Bestselling Author of The Seven Principles For Making Marriage Work, John M. Gottman, believes happy couples understand each other`s world and know even the little details them. They read each other like an open book and know everything about their lives including doubts, concerns, hot spots and even trivial things like their favorite TV show or how they like their salad.
Even if one never keeps the toilet down, happy couples still carry admiration, respect, and fondness for their partner. “If fondness and admiration are completely missing, or if happy memories are distorted, then reviving the relationship is impossible,” writes Gottman.
Fondness leads to sex, and a good sex drive can improve your relationship. Gottman believes unhappy couples rarely talk positively about their history together unlike the happy ones who tend to put a positive spin on their history as well as how they see each other. These couples usually stay together 94 percent of the time.
You may try to journal everything you like about him, or her, for 30 consecutive days.
Bestselling author and former editor of Success Magazine, Darren Hardy tried this with his wife and the results were impressive. Each day for an entire year, he secretly logged at least one thing he appreciated about her; how she treated her friends, styled her hair, or prepared the fresh bed. A year later, Hardy gave his wife the journal and she was amazed.
“When I gave it to her the following Thanksgiving, she cried, calling it the best gift she’d ever received,” Hardy wrote in his bestseller, The Compound Effect.
Surprisingly, according to Harvey, he was the one benefiting the most from that gift because it forced him to focus on his wife`s positive qualities and made him appreciate her even more.
“Communication is the lifeblood of a relationship,” says Mira Kirshenbaum, author of Too Good to Leave, Too Bad to Stay – A Step-by-Step Guide to Help You Decide. She believes Everyone has problems with communication in relationships but couples who see themselves as best friends stay together the longest.
They share secrets, spend their free time together, seek to impress each other, have common interests and dreams and they tell each other when they have bad days. They`re each other`s, favorite person.
Kirshenbaum recommends that you encourage your partner to share, as well as spend more time together. You can simply cook or exercise together, go on dates or make sure you reunite at the end of the day to talk about how it went. This will increase openness as well as love.
Nothing wrecks a relationship better than dirty fights.
In his book, The Friendship Factor, the Christian psychotherapist, and bestselling author Alan Loy McGinnis. Couples who check their manners at the door when they fight rarely stay together. For that, McGinnis suggests you follow these two rules to avoid turning your little misunderstandings into huge fights.
Rule #1: Soften the start-up.
The first and most important step is to never attack the other person. According to McGinnis, it`s better to talk about how they made you feel instead of how awful they behaved to avoid putting them in a corner and forcing them to attack back.

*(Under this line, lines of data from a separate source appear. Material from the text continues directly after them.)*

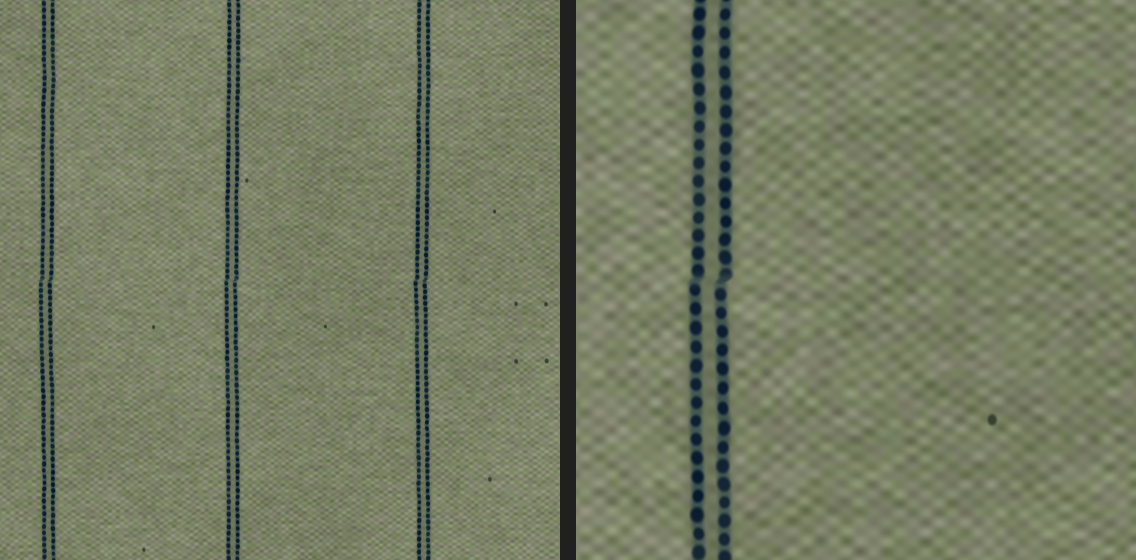
Left: the whole. Right: its middle third, enlarged.
Write a WebGL 2 fragment shader that draws this texture.

```glsl
#version 300 es
precision highp float;
// Olive plain-weave cloth with three vertical pairs of dotted navy threads.

#define WARPS 128.0         // lengthwise threads across the canvas
#define WEFTS 180.0         // crosswise threads down the canvas
#define STRIPE_START 0.087  // centre of the first stripe
#define STRIPE_STEP 0.335   // distance between stripes
#define PAIR_HALF 0.0079    // half the gap between paired threads
#define DOT_RADIUS 0.0044   // half width of a navy stitch
#define WEAVE_DEPTH 0.046   // light and shade of the weave
#define GRAIN 0.075         // irregularity of single stitches
#define FLECKS 0.012        // share of cells holding a dark fleck

uniform vec2 u_resolution;
out vec4 fragColor;

const vec3 OLIVE = vec3(0.492, 0.520, 0.390);
const vec3 GREY_OLIVE = vec3(0.490, 0.512, 0.425);
const vec3 SHADE = vec3(0.360, 0.400, 0.300);
const vec3 TEAL = vec3(0.220, 0.310, 0.305);
const vec3 NAVY = vec3(0.025, 0.090, 0.175);
const vec3 FLECK = vec3(0.16, 0.19, 0.15);

float hash(vec2 p) {
    vec3 q = fract(p.xyx * vec3(0.1031, 0.1030, 0.0973));
    q += dot(q, q.yzx + 33.33);
    return fract((q.x + q.y) * q.z);
}

float noise(vec2 p) {
    vec2 i = floor(p), f = fract(p);
    f = f * f * (3.0 - 2.0 * f);
    return mix(mix(hash(i), hash(i + vec2(1, 0)), f.x),
               mix(hash(i + vec2(0, 1)), hash(i + vec2(1, 1)), f.x), f.y);
}

float fbm(vec2 p) {
    float sum = 0.0, gain = 0.5;
    for (int i = 0; i < 4; i++) {
        sum += gain * noise(p);
        p = p * 2.03 + 17.3;
        gain *= 0.5;
    }
    return sum;
}

// Sideways drift of the threads, with a small jog across the middle.
float sway(float y) {
    float d = y - 0.5;
    float below = 1.0 - smoothstep(-0.002, 0.002, d);
    return -0.0035 * exp(-15.0 * d * d) - 0.0026 * below * exp(-7.0 * abs(d));
}

vec3 cloth(vec2 p) {
    const float PI = 3.14159265;
    vec2 bend = vec2(noise(p * 23.0), noise(p * 19.0 + 40.0)) - 0.5;
    vec2 thread = p * vec2(WARPS, WEFTS) + bend * 0.9;
    float over = cos(PI * thread.x) * cos(PI * thread.y);
    float stitch = noise(thread + 7.0) - 0.5;
    float slub = noise(vec2(thread.x * 0.2, thread.y) + 90.0) - 0.5;
    float tint = noise(thread * 0.75 + 210.0) - 0.5;
    float cloud = fbm(p * 4.0 + 3.0);

    vec3 color = mix(OLIVE, GREY_OLIVE, smoothstep(-0.2, 0.2, tint));
    color += WEAVE_DEPTH * over + GRAIN * stitch + 0.035 * slub;
    color += vec3(0.030, -0.004, -0.016) * tint;
    color += 0.07 * (cloud - 0.47);
    // Broad worn shadow right of the middle.
    vec2 worn = (p - vec2(0.55, 0.55)) / vec2(0.10, 0.42);
    color -= 0.024 * exp(-dot(worn, worn)) * (0.5 + cloud);
    return color;
}

// Scattered specks, at most one in each cell of a coarse grid.
float flecks(vec2 p) {
    vec2 grid = p * 30.0, cell = floor(grid);
    vec2 spot = 0.2 + 0.6 * vec2(hash(cell + 11.0), hash(cell + 53.0));
    vec2 d = (fract(grid) - spot) * vec2(1.0, 0.8);
    float size = 0.06 + 0.06 * hash(cell + 71.0);
    return step(1.0 - FLECKS, hash(cell + 5.0))
         * (1.0 - smoothstep(size * 0.5, size * 1.3, length(d)));
}

vec3 stripe(vec3 color, vec2 p) {
    float index = floor((p.x - STRIPE_START) / STRIPE_STEP + 0.5);
    float centre = STRIPE_START + STRIPE_STEP * index - 0.005 * mod(index, 2.0);
    float x = p.x - centre - sway(p.y);
    x += 0.0016 * (noise(vec2(p.y * 14.0, index * 9.0)) - 0.5);
    float side = step(0.0, x);
    float id = index * 2.0 + side;
    float away = abs(x) - PAIR_HALF;
    away += 0.0012 * (noise(vec2(p.y * 75.0, id * 13.0)) - 0.5);

    // Greenish shadow around the pair, then the continuous threads.
    color = mix(color, SHADE, 0.5 * (1.0 - smoothstep(0.009, 0.018, abs(x))));
    float wear = noise(vec2(p.y * 24.0, id * 7.0 + 30.0));
    float band = 1.0 - smoothstep(0.0015, 0.0056, abs(away));
    color = mix(color, TEAL, band * (0.68 + 0.32 * wear));

    // One navy stitch on every second weft.
    float row = p.y * WEFTS * 0.5 + 0.2 * side + 0.3 * noise(vec2(p.y * 20.0, id));
    float fresh = hash(vec2(floor(row) + 3.0, id + 20.0));
    vec2 q = vec2(away / DOT_RADIUS, (fract(row) - 0.5) / 0.46);
    float dot_ink = 1.0 - smoothstep(0.5, 1.12, length(q) / (0.85 + 0.25 * fresh));
    float frayed = 1.0 - 0.55 * exp(-pow((p.y - 0.5) / 0.004, 2.0));
    return mix(color, NAVY, dot_ink * (0.76 + 0.24 * wear) * frayed);
}

void main() {
    vec2 p = gl_FragCoord.xy / u_resolution;
    vec3 color = stripe(cloth(p), p);
    color = mix(color, FLECK, 0.8 * flecks(p));
    fragColor = vec4(clamp(color, 0.0, 1.0), 1.0);
}
```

Whenever you have a problem with anybody, it`s better to address it in this way:
Be polite, appreciative, and complain without blaming or throwing accusations. Saying, “I miss you being there with me,” elicits a better response than if you told your partner, “you’re never there for me.”
Rule #2: Soothe each other.
Keep your cool and things will be okay. To experts, a yawning husband listening to his angry wife has a better chance at soothing her than a fuming one.
Remember the old quote, “The best fighter is never angry.” And though you should turn every conflict into a fight, you must stay relaxed when it happens so you don’t escalate the problem. For that you must do three things:
Meditate frequently: So when the moment comes, you`re ready to take control of your emotions
Know each other’s hot buttons: If you know the answer to, “what makes her snap at me?” and “What irritates him the most?” then you`re a winner.
Make a plan for when things get heated: Take breaks or develop signals for letting the other know when you feel flooded.
Get to know your partner really well. Be interested. And if you can`t get them to talk, use this technique to help them open up.
Make a journal with their positive qualities. It`s hard to see them as perfect as they were before marriage, but you can definitely find one good thing or two about them each day. Write it down. Then wrap that journal in a nice way and give it to them a month later.
Learn forward. If they can`t open, you still can. Think of him/her as a best friend, and share your dirty little secrets with them. Take them out, and do some activities together like exercising or binge-watching their favorite T.V. show together.
Fight clean. Instead of snapping when they do something wrong, tell them how you feel when they do that. Instead of throwing it all at them, share the responsibility. Also, if you have a bad temper, you should find some soothing activity, like meditation or yoga, to keep your cool in critical situations.
Originally published at goodmenproject.com